Especially if you’re thinking about filing bankruptcy, resist the urge to rack up a big credit card bill for Christmas and other holiday gifts. Otherwise you may find your hands tied about what debts you can write off in bankruptcy or even when you can file your case. But before getting to these legal reasons, there are some more basic ones.
When money is tight, your anxiety about paying for gifts and for special meals clouds the holidays. If you have room on your credit cards, and very little disposable income, the temptation to use the credit cards is just about irresistible. We live in a rather materialistic culture, so when we express our love and affection through gifts we tend to let their price carry too much meaning. We feel that an expensive gift shows how close we are to someone. We also let the gifts we give, and their price, define us and our own worth. We’re no good if you can’t give our loved ones nice gifts. That’s especially true with our spouse or that someone special, and with our kids. If we can’t give our sweetheart something really special, if we don’t fill under the Christmas tree for our kids, then we feel like we are not a very good spouse, friend, or parent. We don’t want to disappoint them, and have them be disappointed in us.
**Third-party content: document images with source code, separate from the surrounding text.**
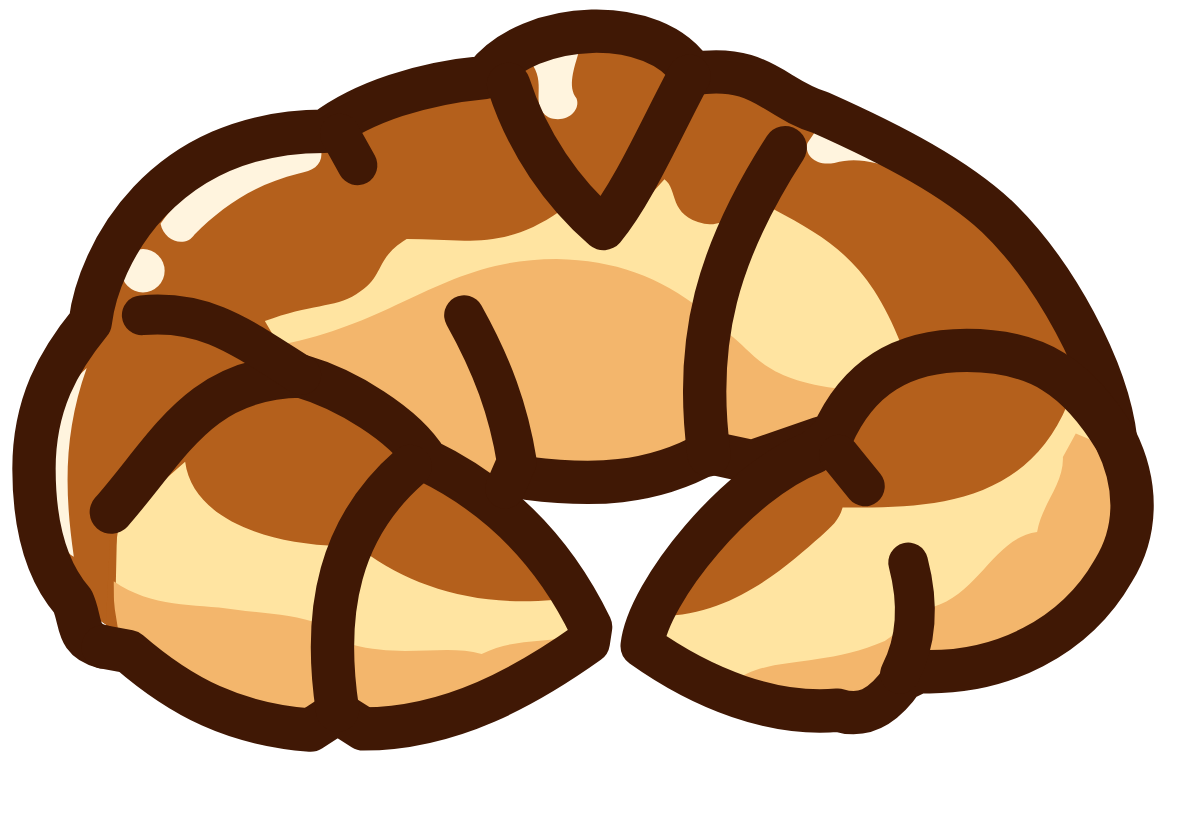
<!DOCTYPE html>
<html lang="en">
<head>
<meta charset="utf-8">
<title>Croissant</title>
<style>
:root {
  --paper: #ffffff;
  --outline: #401805;
  --crust: #b4601c;
  --cream: #ffe4a1;
  --dough: #f3b66c;
  --shine: #fff4de;
}
html, body { margin: 0; padding: 0; overflow: hidden; background: var(--paper); }
.canvas { display: block; width: 1200px; height: 814px; background: var(--paper); }
.crust { fill: var(--crust); }
.cream { fill: var(--cream); }
.dough { fill: var(--dough); }
.shine { fill: var(--shine); }
.outline { fill: none; stroke: var(--outline); stroke-width: 37; stroke-linecap: round; stroke-linejoin: round; }
</style>
</head>
<body>
<svg class="canvas" viewBox="0 0 1024 694.6" role="img" aria-label="Cartoon croissant with a thick brown outline">
  <defs>
    <path id="body-shape" d="M77 275C84 218 138 112 277 112C310 87 360 71 414 66C452 18 560 12 591 63C650 54 660 84 700 96C765 125 815 152 850 184C900 232 945 315 952 375C920 320 885 299 825 299C770 299 730 325 708 374L640 394L605 386C555 414 505 415 450 408L430 416L370 392C350 365 295 330 257 321C180 325 150 375 95 437L100 540L64 515C35 485 29 440 29 400C29 345 50 308 77 275Z"/>
    <path id="left-tip-shape" d="M95 437C145 380 170 322 257 321C295 332 345 362 365 393C430 425 475 475 504 535L502 548C450 585 385 625 310 622L288 610L265 624C200 618 155 595 110 553L90 540Z"/>
    <path id="right-tip-shape" d="M548 551C553 505 630 410 694 386L710 372C732 322 770 299 825 299C885 299 920 322 952 375C972 415 970 455 950 487C918 543 855 576 784 573L770 580C752 606 735 612 715 606C660 611 600 588 548 551Z"/>
    <clipPath id="body-clip"><use href="#body-shape"/></clipPath>
    <clipPath id="left-tip-clip"><use href="#left-tip-shape"/></clipPath>
    <clipPath id="right-tip-clip"><use href="#right-tip-shape"/></clipPath>
  </defs>

  <g id="body" clip-path="url(#body-clip)">
    <use href="#body-shape" class="crust"/>
    <path class="cream" d="M226 274C265 259 285 263 304 251C330 235 318 222 347 204C395 204 430 214 478 180L520 205L567 153C579 162 570 184 601 191C625 195 640 165 661 179C710 205 742 225 769 294L720 345L650 410L430 420L250 315Z"/>
    <path class="dough" d="M240 294C340 275 380 221 475 221C525 222 562 236 600 265L622 285C645 302 652 325 720 332L700 380L658 384L615 373L605 405L430 425L365 395L250 325Z"/>
  </g>

  <g id="left-tip" clip-path="url(#left-tip-clip)">
    <use href="#left-tip-shape" class="crust"/>
    <path class="cream" d="M100 445L158 394C164 440 222 464 290 466L310 470C350 500 405 518 472 512L520 545L290 640L97 580Z"/>
    <path class="dough" d="M97 496C130 519 165 515 200 520C230 524 250 524 275 533L300 550C345 562 380 549 411 558C440 544 460 550 490 542L500 560L400 640L120 640L97 545Z"/>
    <path class="crust" d="M84 440L102 445Q94 490 98 520L102 545L70 530Z"/>
  </g>

  <g id="right-tip" clip-path="url(#right-tip-clip)">
    <use href="#right-tip-shape" class="crust"/>
    <path class="cream" d="M550 525C620 532 672 482 700 458C710 449 716 444 719 433C790 434 875 432 911 345L990 380L960 540L720 640L530 580Z"/>
    <path class="dough" d="M626 583C650 559 700 571 755 547L796 518C836 506 848 459 885 454C889 430 908 413 907 390L918 370L990 400L950 540L720 640L640 620Z"/>
  </g>

  <g id="highlights" class="shine">
    <path d="M455 56C466 74 452 90 468 100C482 106 496 95 492 84C484 74 490 58 494 44C480 44 465 48 455 56Z"/>
    <path d="M274 128C276 140 268 146 255 148C218 157 190 176 166 200C158 212 140 206 137 191C160 155 215 130 258 124Z"/>
    <circle cx="122" cy="231" r="18.5"/>
    <path d="M74 314C54 370 55 420 63 475C50 470 38 420 44 365C50 340 65 322 74 314Z"/>
    <path d="M689 122L700 106C725 116 745 126 772 146C745 138 731 134 712 139C697 142 686 133 689 122Z"/>
  </g>

  <g id="contours" class="outline">
    <path d="M88 552C64 546 70 530 62 513C36 483 29 440 29 400C29 345 50 308 77 275C84 218 138 112 277 112C310 87 360 71 414 66C452 16 560 12 591 63C650 54 660 84 700 96C765 125 815 152 850 184C900 232 945 315 952 375"/>
    <path d="M450 408C505 415 555 414 605 386L642 394L700 374"/>
    <path d="M95 437C145 380 170 322 257 321C295 332 345 362 364 393C430 425 475 475 504 535L502 548C450 585 385 622 310 622L288 608L265 623C200 618 155 595 110 556L88 552"/>
    <path d="M694 386C630 410 553 505 548 551C600 588 660 611 715 606C735 612 752 606 770 580L784 573C855 576 918 543 950 487C970 455 972 415 952 375C920 322 885 299 825 299C770 299 732 322 710 372L694 386"/>
  </g>

  <g id="creases" class="outline">
    <path d="M290 114L305 141" stroke-width="34"/>
    <path d="M121 269C175 264 205 287 257 320" stroke-width="34"/>
    <path d="M434 72C450 122 480 165 515 195C540 165 564 110 588 65"/>
    <path d="M670 126C612 216 592 290 605 388"/>
    <path d="M396 269C420 312 434 350 441 394L431 417" stroke-width="34"/>
    <path d="M350 398C290 450 275 520 288 606"/>
    <path d="M716 388L738 415" stroke-width="34"/>
    <path d="M775 480C785 518 781 550 768 575" stroke-width="34"/>
  </g>
</svg>
</body>
</html>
This feeling may be especially intense if there is tension in the marriage, or within the household, often the case when there are intense financial pressures. It can be a vicious cycle.
In our hearts we know that the price of gift is not a true measure of the extent of our love, and certainly that gifts don’t buy love. To help you follow your wiser impulses, here are three suggestions.
First, give gifts appropriate to your financial circumstances, no matter how modest those gifts may be. That is the only responsible way, and in fact shows your love—especially to family members—a lot more than if you gave gifts you could not afford.
Second, put the energy that you would put into fretting about how to pay for a relatively expensive gift instead into creatively thinking about an appropriately priced perfect gift. Come up with something that reflects the connection between the two of you, one that the person will enjoy but also shows that you really put your heart into it.
Third, whenever possible communicate honestly with your loved ones about your financial constraints. This has to be done the right way, preserving your own dignity, and appropriate for the relationship—different for extended family, spouse, your children. Instead of being negative, it can be a constructive conversation about priorities, honesty, and what love is really all about.
I know, this is lots easier said than done.
To help motivate you, in my next blog I’ll give you some legal reasons why piling holiday charges onto your credit cards can tie your hands in ways you don’t expect.